Schiraldi avoided doctors like the plague and generally didn't think a whole lot about his health until, at 43, he started to experience fatigue and chest pain. A visit to his doctor and a stress test failed to turn up any problems.
"My doctor said I was strong as a bull, but I wasn't feeling well," Schiraldi said. "I knew something was up, but I didn't show the signs of a person who had a heart condition."
That's when Schiraldi took matters into his own hands. He paid to have a heart scan at BodyScan Imaging Center in Kansas City.
The results were sobering. The electron beam tomography (EBT) scan showed eight arterial blockages. Schiraldi went back to his doctor, who requested further invasive testing. Those results confirmed the findings of the heart scan, and Schiraldi underwent bypass surgery a week later.
"I was a walking time bomb," he said. "I was shocked.".

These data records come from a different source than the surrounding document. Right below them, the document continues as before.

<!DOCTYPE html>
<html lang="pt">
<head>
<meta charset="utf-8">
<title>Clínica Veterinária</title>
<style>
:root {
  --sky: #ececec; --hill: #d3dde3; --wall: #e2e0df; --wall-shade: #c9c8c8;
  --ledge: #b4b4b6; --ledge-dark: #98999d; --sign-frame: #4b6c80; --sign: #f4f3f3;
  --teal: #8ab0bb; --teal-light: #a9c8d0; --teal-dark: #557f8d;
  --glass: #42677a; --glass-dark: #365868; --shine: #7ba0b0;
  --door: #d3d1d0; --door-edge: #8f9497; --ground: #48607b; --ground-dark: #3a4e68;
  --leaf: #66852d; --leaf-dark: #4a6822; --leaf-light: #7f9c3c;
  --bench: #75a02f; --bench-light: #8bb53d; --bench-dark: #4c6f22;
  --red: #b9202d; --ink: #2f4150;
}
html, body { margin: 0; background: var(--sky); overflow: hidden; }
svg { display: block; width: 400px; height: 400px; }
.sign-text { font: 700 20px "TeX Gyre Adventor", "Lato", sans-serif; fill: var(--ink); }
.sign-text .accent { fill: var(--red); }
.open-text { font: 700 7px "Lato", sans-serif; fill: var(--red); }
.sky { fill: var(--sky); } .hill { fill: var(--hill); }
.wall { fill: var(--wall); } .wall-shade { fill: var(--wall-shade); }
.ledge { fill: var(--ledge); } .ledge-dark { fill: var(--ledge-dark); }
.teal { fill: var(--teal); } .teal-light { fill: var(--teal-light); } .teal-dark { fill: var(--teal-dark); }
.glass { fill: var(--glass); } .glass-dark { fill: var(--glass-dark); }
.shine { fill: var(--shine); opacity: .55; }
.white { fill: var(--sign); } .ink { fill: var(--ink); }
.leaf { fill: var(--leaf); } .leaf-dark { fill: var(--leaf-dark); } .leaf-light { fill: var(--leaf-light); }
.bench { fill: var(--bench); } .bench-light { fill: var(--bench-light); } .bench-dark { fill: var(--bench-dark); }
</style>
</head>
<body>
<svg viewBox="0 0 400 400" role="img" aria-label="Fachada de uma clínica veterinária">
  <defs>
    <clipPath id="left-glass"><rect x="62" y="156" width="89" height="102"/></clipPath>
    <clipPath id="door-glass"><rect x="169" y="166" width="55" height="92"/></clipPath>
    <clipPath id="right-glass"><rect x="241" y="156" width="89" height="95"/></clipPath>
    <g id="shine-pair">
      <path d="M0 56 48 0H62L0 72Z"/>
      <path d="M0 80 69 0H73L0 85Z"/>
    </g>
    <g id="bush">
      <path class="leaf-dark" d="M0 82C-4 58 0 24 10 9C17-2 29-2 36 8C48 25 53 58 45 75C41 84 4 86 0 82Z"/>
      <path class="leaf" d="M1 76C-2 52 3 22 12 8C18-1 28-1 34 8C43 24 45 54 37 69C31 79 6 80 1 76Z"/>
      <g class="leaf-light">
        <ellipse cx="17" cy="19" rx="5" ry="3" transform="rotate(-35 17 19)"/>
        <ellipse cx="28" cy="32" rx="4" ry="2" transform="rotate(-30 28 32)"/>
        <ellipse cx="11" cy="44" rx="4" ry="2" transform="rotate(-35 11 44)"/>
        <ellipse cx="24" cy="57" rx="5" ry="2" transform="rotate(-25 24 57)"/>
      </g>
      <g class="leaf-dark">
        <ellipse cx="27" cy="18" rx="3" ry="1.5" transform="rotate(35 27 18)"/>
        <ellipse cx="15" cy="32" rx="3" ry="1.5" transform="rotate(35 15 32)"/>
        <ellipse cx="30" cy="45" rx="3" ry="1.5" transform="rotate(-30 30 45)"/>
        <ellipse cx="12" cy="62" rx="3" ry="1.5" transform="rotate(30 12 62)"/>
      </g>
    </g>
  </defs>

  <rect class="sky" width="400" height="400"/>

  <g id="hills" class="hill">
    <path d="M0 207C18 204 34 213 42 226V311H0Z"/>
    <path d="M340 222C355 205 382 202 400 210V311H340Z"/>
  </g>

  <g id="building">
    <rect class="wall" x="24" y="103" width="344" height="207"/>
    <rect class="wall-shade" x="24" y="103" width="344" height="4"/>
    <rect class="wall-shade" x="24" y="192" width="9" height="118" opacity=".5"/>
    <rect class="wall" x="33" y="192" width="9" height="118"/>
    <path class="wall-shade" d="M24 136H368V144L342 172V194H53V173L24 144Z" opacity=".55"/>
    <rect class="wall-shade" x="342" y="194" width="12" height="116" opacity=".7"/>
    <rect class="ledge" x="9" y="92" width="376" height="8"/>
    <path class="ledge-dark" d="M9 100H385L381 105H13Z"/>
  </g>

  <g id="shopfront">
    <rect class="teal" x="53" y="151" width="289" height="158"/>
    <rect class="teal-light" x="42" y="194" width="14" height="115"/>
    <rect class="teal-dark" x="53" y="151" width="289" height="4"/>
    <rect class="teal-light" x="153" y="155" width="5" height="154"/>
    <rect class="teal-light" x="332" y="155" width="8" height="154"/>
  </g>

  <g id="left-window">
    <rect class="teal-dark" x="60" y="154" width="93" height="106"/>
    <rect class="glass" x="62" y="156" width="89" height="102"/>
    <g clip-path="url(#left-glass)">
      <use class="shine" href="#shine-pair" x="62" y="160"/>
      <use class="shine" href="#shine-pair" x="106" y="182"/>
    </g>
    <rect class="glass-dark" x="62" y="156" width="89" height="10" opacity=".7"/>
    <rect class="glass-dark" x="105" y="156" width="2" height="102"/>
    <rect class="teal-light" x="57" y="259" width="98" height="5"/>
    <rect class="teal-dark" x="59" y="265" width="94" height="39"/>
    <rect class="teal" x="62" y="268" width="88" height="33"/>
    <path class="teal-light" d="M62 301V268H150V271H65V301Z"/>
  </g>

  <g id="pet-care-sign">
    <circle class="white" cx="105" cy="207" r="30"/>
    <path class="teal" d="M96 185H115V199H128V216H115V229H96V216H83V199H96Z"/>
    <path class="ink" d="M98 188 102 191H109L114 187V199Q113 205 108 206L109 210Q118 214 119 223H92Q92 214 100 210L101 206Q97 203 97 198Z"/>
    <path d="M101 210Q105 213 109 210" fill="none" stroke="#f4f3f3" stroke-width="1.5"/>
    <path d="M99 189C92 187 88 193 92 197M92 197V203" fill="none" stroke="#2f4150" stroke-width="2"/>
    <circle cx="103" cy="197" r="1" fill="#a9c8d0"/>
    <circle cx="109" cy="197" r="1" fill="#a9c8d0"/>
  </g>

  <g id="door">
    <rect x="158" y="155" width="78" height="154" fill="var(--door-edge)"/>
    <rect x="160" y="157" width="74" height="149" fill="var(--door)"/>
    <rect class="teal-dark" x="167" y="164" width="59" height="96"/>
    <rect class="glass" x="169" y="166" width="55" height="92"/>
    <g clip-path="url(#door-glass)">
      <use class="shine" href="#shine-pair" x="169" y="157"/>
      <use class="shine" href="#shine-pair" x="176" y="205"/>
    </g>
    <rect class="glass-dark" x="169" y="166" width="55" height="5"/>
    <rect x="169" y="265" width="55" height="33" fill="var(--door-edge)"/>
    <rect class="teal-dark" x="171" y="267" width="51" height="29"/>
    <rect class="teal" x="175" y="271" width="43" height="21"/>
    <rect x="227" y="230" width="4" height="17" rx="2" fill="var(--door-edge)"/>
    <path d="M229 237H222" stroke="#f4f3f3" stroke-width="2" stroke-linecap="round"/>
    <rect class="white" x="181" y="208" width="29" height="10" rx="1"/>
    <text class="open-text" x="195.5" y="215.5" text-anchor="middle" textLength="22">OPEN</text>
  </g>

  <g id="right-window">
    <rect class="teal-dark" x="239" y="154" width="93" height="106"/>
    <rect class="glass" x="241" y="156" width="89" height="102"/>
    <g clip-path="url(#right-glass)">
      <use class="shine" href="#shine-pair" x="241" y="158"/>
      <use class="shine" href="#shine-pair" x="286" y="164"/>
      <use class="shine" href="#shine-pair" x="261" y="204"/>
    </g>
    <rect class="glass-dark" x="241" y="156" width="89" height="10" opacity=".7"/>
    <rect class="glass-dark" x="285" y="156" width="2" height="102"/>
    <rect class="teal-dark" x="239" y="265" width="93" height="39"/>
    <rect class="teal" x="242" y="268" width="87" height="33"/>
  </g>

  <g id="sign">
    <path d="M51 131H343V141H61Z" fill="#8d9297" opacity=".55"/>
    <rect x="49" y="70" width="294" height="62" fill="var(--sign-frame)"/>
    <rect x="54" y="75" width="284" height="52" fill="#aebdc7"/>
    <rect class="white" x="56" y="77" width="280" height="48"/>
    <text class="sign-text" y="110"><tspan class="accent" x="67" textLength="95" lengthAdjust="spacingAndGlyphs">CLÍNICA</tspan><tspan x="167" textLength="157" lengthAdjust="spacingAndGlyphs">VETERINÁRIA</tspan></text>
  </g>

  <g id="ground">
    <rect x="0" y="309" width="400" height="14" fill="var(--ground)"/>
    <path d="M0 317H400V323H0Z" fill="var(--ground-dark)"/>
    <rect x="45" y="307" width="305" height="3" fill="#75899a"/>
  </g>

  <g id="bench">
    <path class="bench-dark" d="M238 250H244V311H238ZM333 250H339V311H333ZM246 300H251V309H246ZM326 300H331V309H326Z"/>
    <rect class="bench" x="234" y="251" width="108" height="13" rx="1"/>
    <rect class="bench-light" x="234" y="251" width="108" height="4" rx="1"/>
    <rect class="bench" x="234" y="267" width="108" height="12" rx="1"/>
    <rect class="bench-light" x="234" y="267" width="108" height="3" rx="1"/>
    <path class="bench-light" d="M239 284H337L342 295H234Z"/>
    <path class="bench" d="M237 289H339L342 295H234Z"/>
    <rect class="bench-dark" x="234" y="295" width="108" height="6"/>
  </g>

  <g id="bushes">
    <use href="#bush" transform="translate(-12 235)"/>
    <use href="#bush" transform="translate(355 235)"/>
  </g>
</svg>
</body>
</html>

Stories like Schiraldi's are giving a boost to a rapidly growing, consumer-driven health care industry in which individuals initiate and pay for myriad health assessments ranging from cholesterol …